The historic port of Fremantle is a great place to visit for many reasons. One of those reasons is the World Heritage listed Fremantle Prison that was built by convicts in the 1850s. So, when we decided on a Freo staycation, we went for a convict related theme.
While you’re on Staycation transport is very important to organise. We chose to get the train to Freo for two reasons. Parking is an expensive and complicated issue and walking is the best way to get around. In keeping with the historic theme, did you know that Fremantle Train Station is an old one, dating back to 1907. What a great starting point for our Freo convict inspired staycation.

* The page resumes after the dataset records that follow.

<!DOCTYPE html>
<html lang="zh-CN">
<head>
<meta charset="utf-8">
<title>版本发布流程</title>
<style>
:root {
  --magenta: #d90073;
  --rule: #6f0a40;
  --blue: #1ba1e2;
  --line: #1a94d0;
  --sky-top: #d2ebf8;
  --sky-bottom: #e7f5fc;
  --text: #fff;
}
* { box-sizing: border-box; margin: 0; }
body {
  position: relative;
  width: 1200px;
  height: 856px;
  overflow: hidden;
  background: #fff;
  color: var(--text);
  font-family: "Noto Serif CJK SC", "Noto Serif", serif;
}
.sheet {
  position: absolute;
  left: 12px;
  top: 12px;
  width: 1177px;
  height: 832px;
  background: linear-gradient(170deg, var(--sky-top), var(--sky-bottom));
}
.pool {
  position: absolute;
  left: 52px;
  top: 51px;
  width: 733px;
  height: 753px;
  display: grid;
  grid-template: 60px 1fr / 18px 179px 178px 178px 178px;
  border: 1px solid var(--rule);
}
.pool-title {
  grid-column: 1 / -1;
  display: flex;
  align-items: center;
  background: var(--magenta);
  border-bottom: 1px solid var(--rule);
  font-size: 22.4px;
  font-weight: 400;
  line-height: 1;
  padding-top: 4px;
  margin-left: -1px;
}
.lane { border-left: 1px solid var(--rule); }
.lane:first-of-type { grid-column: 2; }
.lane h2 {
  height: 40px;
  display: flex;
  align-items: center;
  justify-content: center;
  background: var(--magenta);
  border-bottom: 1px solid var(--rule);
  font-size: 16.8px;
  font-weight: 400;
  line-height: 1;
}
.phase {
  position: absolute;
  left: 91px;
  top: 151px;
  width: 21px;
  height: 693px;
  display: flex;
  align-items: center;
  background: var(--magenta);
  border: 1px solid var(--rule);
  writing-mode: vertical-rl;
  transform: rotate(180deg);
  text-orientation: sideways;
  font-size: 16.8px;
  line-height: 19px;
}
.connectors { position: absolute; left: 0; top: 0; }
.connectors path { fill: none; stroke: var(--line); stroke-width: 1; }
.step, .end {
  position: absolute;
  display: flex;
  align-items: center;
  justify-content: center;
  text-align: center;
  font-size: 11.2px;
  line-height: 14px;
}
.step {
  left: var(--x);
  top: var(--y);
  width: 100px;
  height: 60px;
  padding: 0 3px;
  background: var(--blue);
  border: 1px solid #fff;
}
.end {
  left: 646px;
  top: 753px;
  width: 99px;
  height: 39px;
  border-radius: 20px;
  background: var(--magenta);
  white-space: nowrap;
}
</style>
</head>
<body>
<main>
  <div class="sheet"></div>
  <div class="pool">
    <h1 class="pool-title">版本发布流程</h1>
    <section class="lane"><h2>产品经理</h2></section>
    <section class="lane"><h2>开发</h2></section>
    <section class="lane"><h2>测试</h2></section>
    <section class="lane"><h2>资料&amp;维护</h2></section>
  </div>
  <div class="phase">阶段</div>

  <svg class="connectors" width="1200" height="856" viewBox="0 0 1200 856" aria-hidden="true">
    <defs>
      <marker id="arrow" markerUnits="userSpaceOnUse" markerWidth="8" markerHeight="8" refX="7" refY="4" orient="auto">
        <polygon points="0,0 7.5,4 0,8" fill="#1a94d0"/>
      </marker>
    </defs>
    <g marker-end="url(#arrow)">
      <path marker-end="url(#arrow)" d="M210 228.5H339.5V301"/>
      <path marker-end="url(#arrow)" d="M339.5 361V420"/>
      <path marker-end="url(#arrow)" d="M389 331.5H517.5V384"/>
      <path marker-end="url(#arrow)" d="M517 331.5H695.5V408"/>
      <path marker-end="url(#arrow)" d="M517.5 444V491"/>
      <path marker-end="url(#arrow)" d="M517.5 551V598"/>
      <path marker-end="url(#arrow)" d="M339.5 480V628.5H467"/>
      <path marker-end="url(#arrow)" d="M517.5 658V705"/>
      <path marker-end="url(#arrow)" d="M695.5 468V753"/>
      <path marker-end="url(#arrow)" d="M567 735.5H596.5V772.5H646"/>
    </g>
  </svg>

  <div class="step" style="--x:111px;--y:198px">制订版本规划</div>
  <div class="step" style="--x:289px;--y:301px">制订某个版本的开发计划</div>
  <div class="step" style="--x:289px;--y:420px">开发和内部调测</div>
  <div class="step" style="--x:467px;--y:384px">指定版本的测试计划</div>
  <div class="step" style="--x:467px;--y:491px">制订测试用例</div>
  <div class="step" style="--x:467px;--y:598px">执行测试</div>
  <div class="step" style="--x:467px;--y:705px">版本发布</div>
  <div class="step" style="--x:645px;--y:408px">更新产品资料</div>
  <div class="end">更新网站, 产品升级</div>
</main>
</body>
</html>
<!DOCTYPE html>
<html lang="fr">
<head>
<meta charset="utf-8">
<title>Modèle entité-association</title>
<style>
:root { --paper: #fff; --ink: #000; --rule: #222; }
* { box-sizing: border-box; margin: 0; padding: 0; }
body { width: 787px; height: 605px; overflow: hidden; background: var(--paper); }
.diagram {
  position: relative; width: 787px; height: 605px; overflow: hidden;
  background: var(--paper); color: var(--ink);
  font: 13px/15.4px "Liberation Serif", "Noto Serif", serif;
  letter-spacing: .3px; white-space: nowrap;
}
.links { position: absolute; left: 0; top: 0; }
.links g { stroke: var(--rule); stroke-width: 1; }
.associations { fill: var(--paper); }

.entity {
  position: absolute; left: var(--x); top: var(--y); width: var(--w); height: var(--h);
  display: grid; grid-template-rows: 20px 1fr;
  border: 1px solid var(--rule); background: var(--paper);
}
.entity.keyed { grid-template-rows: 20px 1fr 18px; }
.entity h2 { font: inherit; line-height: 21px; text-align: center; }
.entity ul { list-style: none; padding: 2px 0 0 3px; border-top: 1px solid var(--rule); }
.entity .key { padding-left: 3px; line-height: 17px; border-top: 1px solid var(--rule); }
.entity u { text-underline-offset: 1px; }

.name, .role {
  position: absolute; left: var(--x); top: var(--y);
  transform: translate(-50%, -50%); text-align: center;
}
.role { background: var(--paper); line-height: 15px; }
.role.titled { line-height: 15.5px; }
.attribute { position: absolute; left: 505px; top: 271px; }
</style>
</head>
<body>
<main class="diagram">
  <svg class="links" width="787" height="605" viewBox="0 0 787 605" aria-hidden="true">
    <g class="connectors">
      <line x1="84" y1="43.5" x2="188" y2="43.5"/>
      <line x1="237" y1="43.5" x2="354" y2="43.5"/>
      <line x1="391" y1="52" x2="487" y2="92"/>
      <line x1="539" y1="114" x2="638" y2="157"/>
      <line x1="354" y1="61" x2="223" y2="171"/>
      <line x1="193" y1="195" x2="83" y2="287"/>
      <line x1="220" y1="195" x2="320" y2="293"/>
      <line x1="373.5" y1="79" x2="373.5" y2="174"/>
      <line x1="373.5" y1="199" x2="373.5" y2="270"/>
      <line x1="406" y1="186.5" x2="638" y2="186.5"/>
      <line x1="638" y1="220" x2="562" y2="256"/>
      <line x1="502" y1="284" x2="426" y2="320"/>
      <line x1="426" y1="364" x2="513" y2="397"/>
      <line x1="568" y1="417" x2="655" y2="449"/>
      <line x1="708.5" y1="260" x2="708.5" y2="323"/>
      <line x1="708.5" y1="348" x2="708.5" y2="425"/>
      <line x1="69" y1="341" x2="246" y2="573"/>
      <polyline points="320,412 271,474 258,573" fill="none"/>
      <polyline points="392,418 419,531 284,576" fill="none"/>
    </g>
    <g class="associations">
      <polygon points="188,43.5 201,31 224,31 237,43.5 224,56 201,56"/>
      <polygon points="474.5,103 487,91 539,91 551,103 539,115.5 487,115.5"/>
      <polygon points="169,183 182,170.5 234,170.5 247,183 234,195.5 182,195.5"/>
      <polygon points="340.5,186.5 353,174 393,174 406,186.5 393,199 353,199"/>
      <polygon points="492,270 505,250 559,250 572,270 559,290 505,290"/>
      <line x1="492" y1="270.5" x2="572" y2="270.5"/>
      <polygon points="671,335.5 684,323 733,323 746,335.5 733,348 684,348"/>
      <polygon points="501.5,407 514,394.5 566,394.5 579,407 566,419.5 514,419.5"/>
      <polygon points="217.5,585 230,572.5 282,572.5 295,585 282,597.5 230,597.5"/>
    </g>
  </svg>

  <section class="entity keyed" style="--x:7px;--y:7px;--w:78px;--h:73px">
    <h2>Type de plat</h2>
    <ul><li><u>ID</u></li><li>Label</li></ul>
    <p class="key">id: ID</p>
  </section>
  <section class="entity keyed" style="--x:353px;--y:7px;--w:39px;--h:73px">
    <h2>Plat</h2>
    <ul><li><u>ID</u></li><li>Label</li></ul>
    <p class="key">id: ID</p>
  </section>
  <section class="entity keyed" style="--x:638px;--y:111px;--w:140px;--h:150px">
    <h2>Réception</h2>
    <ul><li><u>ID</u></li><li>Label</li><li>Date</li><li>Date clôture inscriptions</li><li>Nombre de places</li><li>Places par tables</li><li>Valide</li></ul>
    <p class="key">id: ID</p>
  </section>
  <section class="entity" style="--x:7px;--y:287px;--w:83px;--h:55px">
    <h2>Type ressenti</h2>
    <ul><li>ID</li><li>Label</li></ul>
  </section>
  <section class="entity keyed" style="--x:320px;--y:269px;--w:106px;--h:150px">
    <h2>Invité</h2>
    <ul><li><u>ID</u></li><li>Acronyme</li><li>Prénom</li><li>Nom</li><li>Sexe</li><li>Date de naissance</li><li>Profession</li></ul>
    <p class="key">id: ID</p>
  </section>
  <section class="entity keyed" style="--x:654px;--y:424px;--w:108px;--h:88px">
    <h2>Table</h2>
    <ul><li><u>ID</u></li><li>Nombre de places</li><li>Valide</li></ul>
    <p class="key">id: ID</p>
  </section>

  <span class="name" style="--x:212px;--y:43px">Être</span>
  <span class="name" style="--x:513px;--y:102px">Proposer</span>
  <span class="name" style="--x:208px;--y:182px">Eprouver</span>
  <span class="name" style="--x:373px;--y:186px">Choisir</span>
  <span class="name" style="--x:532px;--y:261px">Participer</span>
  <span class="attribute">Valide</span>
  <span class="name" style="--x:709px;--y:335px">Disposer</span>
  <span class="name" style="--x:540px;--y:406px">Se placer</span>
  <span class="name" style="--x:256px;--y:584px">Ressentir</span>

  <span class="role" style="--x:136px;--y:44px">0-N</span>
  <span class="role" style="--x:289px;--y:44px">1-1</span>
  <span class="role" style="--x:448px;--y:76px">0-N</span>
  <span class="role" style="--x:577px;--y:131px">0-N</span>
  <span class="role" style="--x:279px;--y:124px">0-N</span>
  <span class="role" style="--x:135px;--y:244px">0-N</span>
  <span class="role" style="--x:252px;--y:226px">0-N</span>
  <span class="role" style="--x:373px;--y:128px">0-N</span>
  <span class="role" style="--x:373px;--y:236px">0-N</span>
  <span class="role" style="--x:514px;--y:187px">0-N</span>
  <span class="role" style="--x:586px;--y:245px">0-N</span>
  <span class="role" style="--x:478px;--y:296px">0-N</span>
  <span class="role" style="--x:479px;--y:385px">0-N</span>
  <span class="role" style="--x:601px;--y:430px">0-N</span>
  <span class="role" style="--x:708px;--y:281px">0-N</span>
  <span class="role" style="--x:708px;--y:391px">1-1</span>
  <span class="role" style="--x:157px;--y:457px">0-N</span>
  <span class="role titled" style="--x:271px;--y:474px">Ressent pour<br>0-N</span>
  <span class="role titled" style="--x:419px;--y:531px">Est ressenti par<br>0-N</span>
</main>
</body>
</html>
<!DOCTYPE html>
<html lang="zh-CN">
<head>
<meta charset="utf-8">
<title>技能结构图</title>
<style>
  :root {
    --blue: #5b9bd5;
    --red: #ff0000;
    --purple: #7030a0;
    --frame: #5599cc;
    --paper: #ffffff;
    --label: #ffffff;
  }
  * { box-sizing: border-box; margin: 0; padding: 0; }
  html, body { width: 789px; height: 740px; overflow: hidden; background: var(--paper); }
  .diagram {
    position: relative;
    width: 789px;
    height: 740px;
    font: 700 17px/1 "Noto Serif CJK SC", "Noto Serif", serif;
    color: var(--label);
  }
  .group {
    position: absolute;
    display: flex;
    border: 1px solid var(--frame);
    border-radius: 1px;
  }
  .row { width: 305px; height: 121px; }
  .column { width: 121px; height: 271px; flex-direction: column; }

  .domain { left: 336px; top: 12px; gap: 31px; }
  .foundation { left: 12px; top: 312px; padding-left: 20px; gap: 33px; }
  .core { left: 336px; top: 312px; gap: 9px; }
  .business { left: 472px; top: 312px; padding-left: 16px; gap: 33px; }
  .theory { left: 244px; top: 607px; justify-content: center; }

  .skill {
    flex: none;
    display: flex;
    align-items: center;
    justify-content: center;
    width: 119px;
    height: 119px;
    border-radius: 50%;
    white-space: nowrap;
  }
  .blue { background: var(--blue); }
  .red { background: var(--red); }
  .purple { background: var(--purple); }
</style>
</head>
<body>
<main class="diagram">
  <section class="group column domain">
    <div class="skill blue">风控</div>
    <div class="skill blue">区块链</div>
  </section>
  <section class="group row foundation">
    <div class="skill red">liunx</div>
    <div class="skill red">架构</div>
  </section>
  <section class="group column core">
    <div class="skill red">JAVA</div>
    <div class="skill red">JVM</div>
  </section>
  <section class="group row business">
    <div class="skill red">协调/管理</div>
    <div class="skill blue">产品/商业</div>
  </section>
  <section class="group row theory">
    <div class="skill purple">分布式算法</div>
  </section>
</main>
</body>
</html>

The Warders cottages were built in 1851 to house the prison warders. It has been renovated and opened as a hotel in 2020. The Hougoumont is named after the last ship of convicts arriving in Fremantle. It has been the site of various hotels since the 1840s: Stanley Beer House, Duke of York Hotel, Club Giovanni Italia, and Fremantle Club.
To get in the convict theme, head to Shipwrecks Museum in the Commissariat Buildings. They are the oldest convict-built buildings in Western Australia.
After you have been immersed in old ships, cross the railway and explore the Roundhouse (oldest building in WA) and the original gaol for Fremantle. It has a great view over Fremantle and down to Bather’s Beach, which is our next stop. Bathers Beach House has deck chairs right on the beach for sunset cocktails. It is situated next to the historic ruins of the Long Jetty.
There is no shortage of places to eat in Fremantle but a couple of historic locations are
- The National Hotel (1860s) with its balconies and roof top bars
- The Old Synagogue (1902) with three different cuisine options
- Old Faithful Bar and BBQ(1897) A basement bar and American BBQ
One of our favourite places for breakfast is Moore and Moore in Henry St. The 1840s warehouse has an Art Gallery and café in different rooms, corridors, and back garden. The café’s aim is to provide good food with fresh, sustainably grown local produce.
The Freo Markets (1897) are an institution and only open on Friday, Saturday, and Sunday. Wander up and down the narrow corridors browsing fresh fruit and vegies, cheese, and prepared food. Check out all the products for sale. Many spots to pick up some lunch.
Fremantle owes its transformation from a tired old port town to a lively pub-based location to the America’s Cup that was held there in 1986. The yacht, Australia II, which won the cup in 1983 in America, is on display at the Western Australian Maritime Museum on the edge of Fremantle Harbour. Pass by the commemorative walls of migrants who came to Fremantle and enter the ship shaped museum.
While we are in the ship theme, Darling Darling is a very funky atmospheric bar in Henry St. Push past the hessian covered door and let your eyes adjust. The candle lit, tiny bar feels like being on an old ocean going ship.
The Emily Taylor was a ship from the 1800s that sailed from England to Fremantle, stopping through Asia on its voyages, picking up tea, spices and other exotic products. She also carried the first Chinese immigrant Moon Chow to the new Swan River Colony. Therefore, the restaurant and bar have an Asian fusion menu and is attached to the Warders Hotel.
- To explore the Fremantle Prison, there are many options:
- Tunnel tours in a little boat underneath the prison
- Torchlight tours at night, a little bit spooky
- Convict Prison tours
- Behind Bars and True Crime tours every hour during the day.
It’s hard to believe that this historic World Heritage building still held prisoners until 1991.
While we are talking spooky convict-built locations, the now Fremantle Art Centre was the Lunatic Asylum and Invalid Depot. It is believed to be haunted in the tiny rooms upstairs. Now as an art centre and café, on a Sunday afternoon (October – March) there is free live music in the lovely courtyard. Bring some picnic food from the market and settle in for the afternoon.
It is a relaxing way to top off 48 hours in Fremantle.